**WHAT YOU NEED TO DO**
Where the word "obstacles" occurs in a line of the data, return the whole line.

----

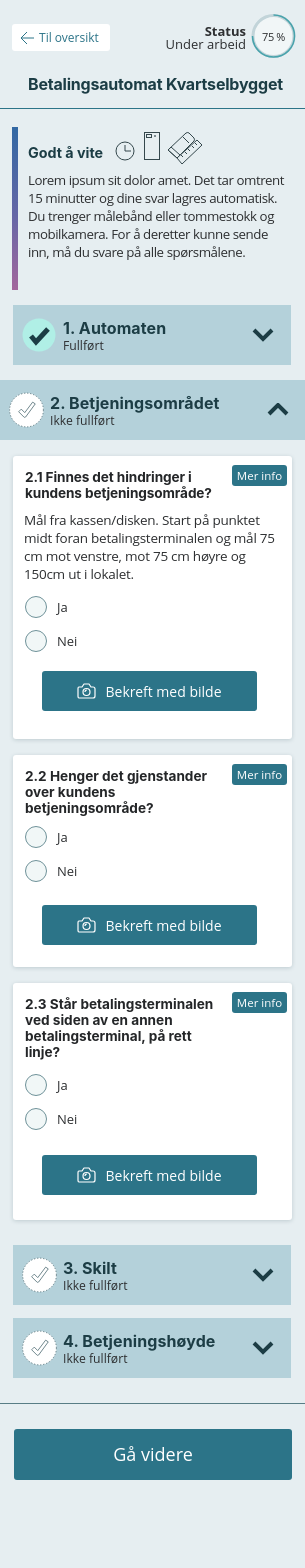
<!DOCTYPE html>
<html lang="no">
<head>
<meta charset="utf-8">
<title>Betalingsautomat Kvartselbygget</title>
<style>
:root {
  --page: #e6eef1;
  --panel: #b4d1da;
  --teal: #2c7488;
  --ink: #1c3d45;
  --text: #2d2f31;
  --mint: #b0efe6;
  --white: #fff;
}
* { box-sizing: border-box; margin: 0; padding: 0; }
html, body { width: 305px; height: 1568px; overflow: hidden; }
body { background: var(--page); color: var(--text); font-family: "Open Sans", "Noto Sans", sans-serif; white-space: nowrap; }
a { color: inherit; text-decoration: none; }
svg { display: block; flex: none; }
h1, h2, h3 { font-family: Inter, sans-serif; font-weight: 700; }

.header { height: 109px; border-bottom: 1px solid var(--teal); }
.topbar { display: flex; align-items: flex-start; height: 74px; padding: 12px 9px 0 12px; }
.back { display: flex; align-items: center; gap: 5px; width: 98px; height: 27px; margin-top: 12px; padding-left: 8px; border-radius: 3px; background: var(--white); color: var(--teal); font-size: 12px; }
.status { flex: 1; margin: 13px 6px 0 0; text-align: right; font-size: 13px; line-height: 13px; }
.progress { position: relative; width: 44px; height: 48px; }
.progress svg { position: absolute; left: -1px; top: 1px; }
.progress span { position: absolute; left: 0; top: 16px; width: 43px; text-align: center; font-size: 11px; line-height: 18px; letter-spacing: -.4px; }
.header h1 { padding-left: 28px; font-size: 16px; line-height: 20px; letter-spacing: -.2px; color: var(--ink); }

.info { position: relative; height: 163px; margin: 18px 12px 0; padding: 8px 0 0 16px; }
.info::before { content: ""; position: absolute; left: 0; top: 0; width: 6px; height: 163px; background: linear-gradient(#3268a3, #6666a6 55%, #a3669c); }
.info-head { display: flex; height: 36px; gap: 10px; }
.info h2 { padding-top: 9px; width: 76px; font-size: 14.3px; line-height: 18px; color: var(--ink); }
.info-head svg { margin-top: -7px; }
.info p { font-size: 13.3px; line-height: 18px; letter-spacing: -.45px; }

.section { display: flex; align-items: center; height: 60px; width: 278px; margin-left: 13px; padding: 0 17px 0 9px; background: var(--panel); }
.section.open { width: 305px; margin: 15px 0 16px; padding: 0 16px 0 9px; }
.section.first { margin-top: 15px; }
.section.third { margin-top: 25px; }
.section.fourth { margin-top: 13px; }
.section-text { flex: 1; padding: 1px 0 0 6px; }
.section h2 { font-size: 16px; letter-spacing: .1px; line-height: 20px; color: var(--ink); }
.section p { font-size: 12.2px; line-height: 16px; }

.card { position: relative; width: 279px; margin: 0 0 16px 13px; padding: 13px 12px 0; border-radius: 3px; background: var(--white); box-shadow: 0 1px 4px #1c3d4530; }
.card.obstacles { height: 283px; --options-gap: 7px; --button-gap: 13px; }
.card.objects { height: 212px; --options-gap: 4px; --button-gap: 17px; }
.card.terminal { height: 237px; margin-bottom: 0; --options-gap: 8px; --button-gap: 19px; }
.card h3 { font-size: 13.6px; line-height: 16px; color: #242628; }
.card.obstacles h3 { letter-spacing: -.1px; }
.card .help { margin: 10px 0 0 -1px; font-size: 13.5px; line-height: 18px; letter-spacing: -.25px; }
.more { position: absolute; right: 5px; top: 9px; width: 55px; height: 21px; border-radius: 3px; background: var(--teal); color: var(--white); font-size: 11.5px; line-height: 21px; text-align: center; }
.options { margin-top: var(--options-gap); list-style: none; }
.options li { display: flex; align-items: center; gap: 10px; height: 34px; font-size: 13px; }
.options li::before { content: ""; width: 20px; height: 20px; border: 1px solid #6f9299; border-radius: 50%; background: #f1f7f7; }
.photo { display: flex; align-items: center; justify-content: center; gap: 9px; width: 215px; height: 40px; margin: var(--button-gap) 0 0 17px; border-radius: 3px; background: var(--teal); color: var(--white); font-size: 14px; }

.footer { height: 165px; margin-top: 25px; padding: 25px 13px 0 14px; border-top: 1px solid #587d85; }
.next { display: block; height: 51px; border-radius: 3px; background: var(--teal); color: var(--white); font-size: 18px; line-height: 50px; text-align: center; }
</style>
</head>
<body>
<svg width="0" height="0" style="position:absolute" aria-hidden="true">
  <defs>
    <g id="check"><path d="M12 21l5 6 12-13"/></g>
    <g id="pending">
      <circle cx="20" cy="20" r="19.5" fill="#fff"/>
      <circle cx="20" cy="20" r="19.3" fill="none" stroke="#55727a" stroke-dasharray="1.5 2"/>
      <path d="M11 22l3-3 4 4 9-12 3 2-11 15q-1 1-2 0z" fill="#fff" stroke="#5d777e" stroke-linejoin="round"/>
    </g>
    <g id="camera" fill="none" stroke="#fff" stroke-width="1.2" stroke-linejoin="round">
      <path d="M2 4h3l2-3h5l2 3h2q2 0 2 2v7q0 2-2 2h-14q-1 0-1-2v-7q0-2 1-2z"/>
      <circle cx="9.500" cy="9" r="3.500"/>
      <path d="M8 9q0-2 2-2"/>
    </g>
    <path id="chevron" d="M2 2l9 9 9-9" fill="none" stroke="#1c3d45" stroke-width="4"/>
  </defs>
</svg>

<header class="header">
  <div class="topbar">
    <a class="back" href="#">
      <svg width="14" height="14" fill="none" stroke="#2c7488" aria-hidden="true"><path d="M14 7h-13m6-6l-6 6 6 6"/></svg>
      Til oversikt
    </a>
    <div class="status"><strong>Status</strong><br>Under arbeid</div>
    <div class="progress">
      <svg width="46" height="46" aria-hidden="true">
        <circle cx="22.500" cy="23" r="20.500" fill="#f1f6f7" stroke="#c2d4d9" stroke-width="3"/>
        <path d="M22.500 2a21 21 0 1 1-21 21" fill="none" stroke="#48a3ac" stroke-width="1.500"/>
      </svg>
      <span>75 %</span>
    </div>
  </div>
  <h1>Betalingsautomat Kvartselbygget</h1>
</header>

<main>
  <section class="info">
    <div class="info-head">
      <h2>Godt å vite</h2>
      <svg width="92" height="40" fill="none" stroke="#34474c" aria-hidden="true">
        <g class="clock"><circle cx="11" cy="23" r="9"/><path d="M11 17v6h6"/></g>
        <g class="phone"><rect x="30.500" y="4.500" width="15" height="27"/><rect x="32.500" y="6.500" width="5" height="3"/><circle cx="41" cy="8" r=".5"/></g>
        <g class="measure" stroke-linejoin="round">
          <path d="M54 22l18-17q2-1 3 0l5 5q1 2 0 3l-17 17z"/>
          <path d="M54 22l3-3 9 8-3 3zM69 9l6 6"/>
          <path d="M63 30l20-18 5 5-20 19z" fill="#e6eef1"/>
          <path d="M67 27l2 2m2-5l2 2m1-5l2 2m2-5l2 2m1-5l2 2"/>
        </g>
      </svg>
    </div>
    <p>Lorem ipsum sit dolor amet. Det tar omtrent<br>15 minutter og dine svar lagres automatisk.<br>Du trenger målebånd eller tommestokk og<br>mobilkamera. For å deretter kunne sende<br>inn, må du svare på alle spørsmålene.</p>
  </section>

  <section class="section first">
    <svg width="35" height="40" viewBox="2 0 35 40" aria-hidden="true">
      <circle cx="19" cy="20" r="16.500" fill="#b0efe6"/>
      <use href="#check" x="-1" fill="none" stroke="#1c3d45" stroke-width="5"/>
    </svg>
    <div class="section-text"><h2>1. Automaten</h2><p>Fullført</p></div>
    <svg width="22" height="14" aria-hidden="true"><use href="#chevron"/></svg>
  </section>

  <section class="section open">
    <svg width="35" height="40" viewBox="0 0 40 40" aria-hidden="true"><use href="#pending"/></svg>
    <div class="section-text"><h2>2. Betjeningsområdet</h2><p>Ikke fullført</p></div>
    <svg width="22" height="14" aria-hidden="true"><use href="#chevron" transform="matrix(1 0 0 -1 0 13)"/></svg>
  </section>

  <article class="card obstacles">
    <h3>2.1 Finnes det hindringer i<br>kundens betjeningsområde?</h3>
    <a class="more" href="#">Mer info</a>
    <p class="help">Mål fra kassen/disken. Start på punktet<br>midt foran betalingsterminalen og mål 75<br>cm mot venstre, mot 75 cm høyre og<br>150cm ut i lokalet.</p>
    <ul class="options"><li>Ja</li><li>Nei</li></ul>
    <a class="photo" href="#"><svg width="19" height="16" aria-hidden="true"><use href="#camera"/></svg>Bekreft med bilde</a>
  </article>

  <article class="card objects">
    <h3>2.2 Henger det gjenstander<br>over kundens<br>betjeningsområde?</h3>
    <a class="more" href="#">Mer info</a>
    <ul class="options"><li>Ja</li><li>Nei</li></ul>
    <a class="photo" href="#"><svg width="19" height="16" aria-hidden="true"><use href="#camera"/></svg>Bekreft med bilde</a>
  </article>

  <article class="card terminal">
    <h3>2.3 Står betalingsterminalen<br>ved siden av en annen<br>betalingsterminal, på rett<br>linje?</h3>
    <a class="more" href="#">Mer info</a>
    <ul class="options"><li>Ja</li><li>Nei</li></ul>
    <a class="photo" href="#"><svg width="19" height="16" aria-hidden="true"><use href="#camera"/></svg>Bekreft med bilde</a>
  </article>

  <section class="section third">
    <svg width="35" height="40" viewBox="0 0 40 40" aria-hidden="true"><use href="#pending"/></svg>
    <div class="section-text"><h2>3. Skilt</h2><p>Ikke fullført</p></div>
    <svg width="22" height="14" aria-hidden="true"><use href="#chevron"/></svg>
  </section>

  <section class="section fourth">
    <svg width="35" height="40" viewBox="0 0 40 40" aria-hidden="true"><use href="#pending"/></svg>
    <div class="section-text"><h2>4. Betjeningshøyde</h2><p>Ikke fullført</p></div>
    <svg width="22" height="14" aria-hidden="true"><use href="#chevron"/></svg>
  </section>
</main>

<footer class="footer"><a class="next" href="#">Gå videre</a></footer>
</body>
</html>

----

**OUTPUT OF THE TASK**
.card.obstacles { height: 283px; --options-gap: 7px; --button-gap: 13px; }
.card.obstacles h3 { letter-spacing: -.1px; }
  <article class="card obstacles">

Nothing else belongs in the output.